| YOUR TASK |
Scan the records for the string "label", then copy each line that has it.

[DATA FOR THIS TASK]

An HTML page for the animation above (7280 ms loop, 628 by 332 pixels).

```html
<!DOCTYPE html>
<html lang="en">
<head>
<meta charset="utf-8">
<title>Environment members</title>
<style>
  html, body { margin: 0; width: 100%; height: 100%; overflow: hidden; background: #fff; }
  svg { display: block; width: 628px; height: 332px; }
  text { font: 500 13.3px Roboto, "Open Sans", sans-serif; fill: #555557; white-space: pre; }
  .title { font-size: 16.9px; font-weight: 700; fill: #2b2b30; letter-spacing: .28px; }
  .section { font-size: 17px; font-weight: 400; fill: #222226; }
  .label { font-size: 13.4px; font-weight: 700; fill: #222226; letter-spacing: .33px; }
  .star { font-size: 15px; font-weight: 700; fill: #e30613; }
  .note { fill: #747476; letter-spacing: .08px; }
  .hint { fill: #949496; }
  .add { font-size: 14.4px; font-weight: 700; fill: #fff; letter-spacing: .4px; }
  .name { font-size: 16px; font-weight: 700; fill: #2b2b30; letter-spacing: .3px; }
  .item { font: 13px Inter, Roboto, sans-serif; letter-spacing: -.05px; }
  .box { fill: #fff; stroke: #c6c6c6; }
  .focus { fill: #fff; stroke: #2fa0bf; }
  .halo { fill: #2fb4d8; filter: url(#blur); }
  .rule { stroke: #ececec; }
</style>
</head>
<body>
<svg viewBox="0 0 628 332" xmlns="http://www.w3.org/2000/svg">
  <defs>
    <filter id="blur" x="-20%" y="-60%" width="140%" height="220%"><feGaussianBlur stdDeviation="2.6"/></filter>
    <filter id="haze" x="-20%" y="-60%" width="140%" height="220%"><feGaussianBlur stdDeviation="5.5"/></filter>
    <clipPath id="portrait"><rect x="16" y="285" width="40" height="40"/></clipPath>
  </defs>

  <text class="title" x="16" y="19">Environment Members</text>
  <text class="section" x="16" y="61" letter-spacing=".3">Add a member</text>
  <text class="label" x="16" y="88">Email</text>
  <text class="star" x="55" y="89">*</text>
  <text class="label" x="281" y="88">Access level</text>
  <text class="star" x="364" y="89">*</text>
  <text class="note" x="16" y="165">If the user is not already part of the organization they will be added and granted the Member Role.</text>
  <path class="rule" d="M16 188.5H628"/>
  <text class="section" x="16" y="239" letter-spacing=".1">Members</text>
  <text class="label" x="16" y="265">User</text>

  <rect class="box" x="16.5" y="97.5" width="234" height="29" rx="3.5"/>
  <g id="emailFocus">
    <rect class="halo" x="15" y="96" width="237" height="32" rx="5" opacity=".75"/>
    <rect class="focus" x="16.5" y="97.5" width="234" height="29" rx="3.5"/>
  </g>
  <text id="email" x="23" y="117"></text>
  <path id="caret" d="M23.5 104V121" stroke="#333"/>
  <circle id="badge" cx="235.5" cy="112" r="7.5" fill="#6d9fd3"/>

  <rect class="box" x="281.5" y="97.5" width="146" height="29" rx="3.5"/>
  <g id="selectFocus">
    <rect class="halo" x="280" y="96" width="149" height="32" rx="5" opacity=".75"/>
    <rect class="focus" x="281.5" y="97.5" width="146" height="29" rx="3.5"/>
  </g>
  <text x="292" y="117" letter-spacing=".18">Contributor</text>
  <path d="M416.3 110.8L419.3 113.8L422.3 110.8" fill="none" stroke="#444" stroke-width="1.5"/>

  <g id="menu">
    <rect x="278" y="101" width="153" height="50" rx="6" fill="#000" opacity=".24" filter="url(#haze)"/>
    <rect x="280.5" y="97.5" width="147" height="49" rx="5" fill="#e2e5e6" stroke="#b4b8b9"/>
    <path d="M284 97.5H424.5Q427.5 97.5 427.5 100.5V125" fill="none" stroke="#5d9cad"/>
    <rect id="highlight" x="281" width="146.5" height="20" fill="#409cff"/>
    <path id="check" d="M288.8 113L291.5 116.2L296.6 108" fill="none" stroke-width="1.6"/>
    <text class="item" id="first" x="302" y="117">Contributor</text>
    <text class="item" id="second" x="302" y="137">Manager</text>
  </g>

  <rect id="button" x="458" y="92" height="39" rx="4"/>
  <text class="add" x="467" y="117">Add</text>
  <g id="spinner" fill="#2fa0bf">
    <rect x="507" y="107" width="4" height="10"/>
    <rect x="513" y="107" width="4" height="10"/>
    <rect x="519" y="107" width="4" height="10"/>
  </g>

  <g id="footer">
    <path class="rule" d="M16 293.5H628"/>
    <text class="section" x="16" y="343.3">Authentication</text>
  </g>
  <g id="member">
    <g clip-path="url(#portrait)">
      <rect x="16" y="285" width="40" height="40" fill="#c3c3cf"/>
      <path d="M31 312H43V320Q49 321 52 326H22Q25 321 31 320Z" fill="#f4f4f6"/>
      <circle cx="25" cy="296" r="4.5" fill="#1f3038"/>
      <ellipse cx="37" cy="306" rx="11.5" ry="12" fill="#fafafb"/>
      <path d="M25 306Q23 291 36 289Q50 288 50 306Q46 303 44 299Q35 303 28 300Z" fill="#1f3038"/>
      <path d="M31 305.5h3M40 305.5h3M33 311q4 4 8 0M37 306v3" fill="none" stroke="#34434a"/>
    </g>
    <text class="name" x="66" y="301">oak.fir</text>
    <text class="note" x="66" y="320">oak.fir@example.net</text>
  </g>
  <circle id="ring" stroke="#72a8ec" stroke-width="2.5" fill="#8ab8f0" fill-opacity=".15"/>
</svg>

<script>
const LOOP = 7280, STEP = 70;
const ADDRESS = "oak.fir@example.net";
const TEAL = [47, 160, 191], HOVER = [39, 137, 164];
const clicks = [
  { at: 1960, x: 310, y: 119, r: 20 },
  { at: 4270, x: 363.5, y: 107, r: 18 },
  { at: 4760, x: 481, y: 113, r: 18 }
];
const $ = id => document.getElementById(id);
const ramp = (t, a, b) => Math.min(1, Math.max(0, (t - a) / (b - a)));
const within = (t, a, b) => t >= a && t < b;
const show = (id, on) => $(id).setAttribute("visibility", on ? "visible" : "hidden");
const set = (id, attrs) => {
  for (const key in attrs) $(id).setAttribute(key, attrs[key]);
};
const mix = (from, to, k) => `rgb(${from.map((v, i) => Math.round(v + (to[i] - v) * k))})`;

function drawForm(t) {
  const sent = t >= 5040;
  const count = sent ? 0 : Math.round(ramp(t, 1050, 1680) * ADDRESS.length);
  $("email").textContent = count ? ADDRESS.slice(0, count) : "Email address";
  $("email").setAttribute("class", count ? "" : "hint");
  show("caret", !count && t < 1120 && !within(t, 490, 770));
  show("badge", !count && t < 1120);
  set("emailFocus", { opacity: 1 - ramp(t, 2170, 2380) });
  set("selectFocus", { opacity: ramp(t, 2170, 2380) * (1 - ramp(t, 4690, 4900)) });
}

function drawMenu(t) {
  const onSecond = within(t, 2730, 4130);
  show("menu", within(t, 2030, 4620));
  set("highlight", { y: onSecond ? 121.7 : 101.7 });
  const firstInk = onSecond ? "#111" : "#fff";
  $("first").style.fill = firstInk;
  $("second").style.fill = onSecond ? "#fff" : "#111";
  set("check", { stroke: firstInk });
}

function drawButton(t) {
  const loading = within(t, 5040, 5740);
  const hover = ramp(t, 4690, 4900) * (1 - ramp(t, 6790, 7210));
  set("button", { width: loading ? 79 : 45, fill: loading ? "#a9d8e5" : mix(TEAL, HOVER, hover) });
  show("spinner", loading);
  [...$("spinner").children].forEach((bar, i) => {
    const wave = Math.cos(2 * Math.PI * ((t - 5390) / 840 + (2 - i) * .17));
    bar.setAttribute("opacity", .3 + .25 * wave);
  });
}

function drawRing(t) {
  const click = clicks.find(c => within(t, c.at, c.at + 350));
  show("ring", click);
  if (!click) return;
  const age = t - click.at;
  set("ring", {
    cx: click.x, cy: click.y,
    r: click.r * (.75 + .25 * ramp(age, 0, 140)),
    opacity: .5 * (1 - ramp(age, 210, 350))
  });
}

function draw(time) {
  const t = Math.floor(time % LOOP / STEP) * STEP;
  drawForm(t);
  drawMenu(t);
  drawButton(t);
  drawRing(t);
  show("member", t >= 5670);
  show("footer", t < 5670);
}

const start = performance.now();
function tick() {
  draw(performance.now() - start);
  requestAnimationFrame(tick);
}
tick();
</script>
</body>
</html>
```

[/DATA FOR THIS TASK]

| EXERCISE RESPONSE |
  .label { font-size: 13.4px; font-weight: 700; fill: #222226; letter-spacing: .33px; }
  <text class="label" x="16" y="88">Email</text>
  <text class="label" x="281" y="88">Access level</text>
  <text class="label" x="16" y="265">User</text>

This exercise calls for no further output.